The euro will probably hold its value against the dollar
over the next month after rallying over the last few weeks, but
a persistently weak euro zone economy will put it under pressure
next year, according to the latest Reuters poll.
Concern about the ongoing U.S. budget crisis has also
tempered the euro's gains, as the European unit tends to rise
with risk appetite. President Barack Obama warned Republican
lawmakers on Wednesday that he would not engage in another debt
ceiling standoff and predicted a "fiscal cliff" deal could be
reached in a week if his opponents would compromise on taxes.
The euro was also down about 0.2 percent against
the yen to 107.58 yen, after hitting a 7 1/2-month high of
107.95 yen on Wednesday.
The yen was slightly up against the dollar, which
last stood at 82.43 yen, well shy of its 7-1/2 month high of
82.84 yen hit last month, with an options barrier said to lie at
83 yen.

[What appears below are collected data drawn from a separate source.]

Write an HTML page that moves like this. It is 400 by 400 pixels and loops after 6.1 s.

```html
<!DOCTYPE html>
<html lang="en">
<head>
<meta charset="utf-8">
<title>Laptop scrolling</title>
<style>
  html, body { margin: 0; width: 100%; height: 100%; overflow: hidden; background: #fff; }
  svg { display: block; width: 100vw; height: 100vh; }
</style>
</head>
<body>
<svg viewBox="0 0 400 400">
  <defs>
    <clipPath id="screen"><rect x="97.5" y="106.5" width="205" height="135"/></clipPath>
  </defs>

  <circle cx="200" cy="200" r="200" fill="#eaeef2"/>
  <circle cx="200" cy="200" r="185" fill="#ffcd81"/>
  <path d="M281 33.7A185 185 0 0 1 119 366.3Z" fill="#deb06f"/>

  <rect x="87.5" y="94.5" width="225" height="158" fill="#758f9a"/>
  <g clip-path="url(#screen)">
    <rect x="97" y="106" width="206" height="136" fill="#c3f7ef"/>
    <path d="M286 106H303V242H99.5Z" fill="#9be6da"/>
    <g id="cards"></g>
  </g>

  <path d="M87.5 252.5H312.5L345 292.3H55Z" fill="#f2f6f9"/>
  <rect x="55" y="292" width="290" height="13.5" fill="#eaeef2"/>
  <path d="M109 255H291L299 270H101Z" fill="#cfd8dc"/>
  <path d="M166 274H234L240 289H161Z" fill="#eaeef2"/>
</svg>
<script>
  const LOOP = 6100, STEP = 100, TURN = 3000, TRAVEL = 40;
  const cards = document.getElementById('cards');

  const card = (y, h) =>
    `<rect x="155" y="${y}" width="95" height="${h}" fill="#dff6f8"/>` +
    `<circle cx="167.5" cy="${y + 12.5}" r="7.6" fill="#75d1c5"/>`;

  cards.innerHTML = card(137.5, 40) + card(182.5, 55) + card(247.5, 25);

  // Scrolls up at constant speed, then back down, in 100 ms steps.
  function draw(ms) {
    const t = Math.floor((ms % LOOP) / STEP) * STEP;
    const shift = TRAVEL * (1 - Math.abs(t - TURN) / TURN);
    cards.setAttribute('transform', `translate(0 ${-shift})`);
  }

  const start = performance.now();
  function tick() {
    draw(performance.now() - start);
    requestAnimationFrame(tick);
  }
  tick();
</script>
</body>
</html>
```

Hedge funds were still buying 3- and 6-month dollar
calls, betting on a weaker yen, a Japanese bank trader said.
The Australian dollar jumped against its U.S.
counterpart after a surprisingly strong jobs report prompted
investors to reduce expectations of further policy easing.
The Aussie hit a session high of $1.0480, close to a
two-month peak of $1.0491 hit last week, to last trade at
$1.0464, up about 0.1 percent on the day.
Net new job creation beat expectations and the jobless rate
dropped to a three-month low of 5.2 percent, confounding
expectations of a rise to 5.5 percent.
The Reserve Bank of Australia (RBA) reduced its key cash rate
by a quarter point this week, taking it back to a record low of
3 percent last seen during the global financial crisis.
Even after the RBA's latest move, the Australian and New
Zealand dollars are expected to be stubbornly resilient in the
months ahead, mostly due to a lack of high yielding
alternatives, a Reuters poll showed.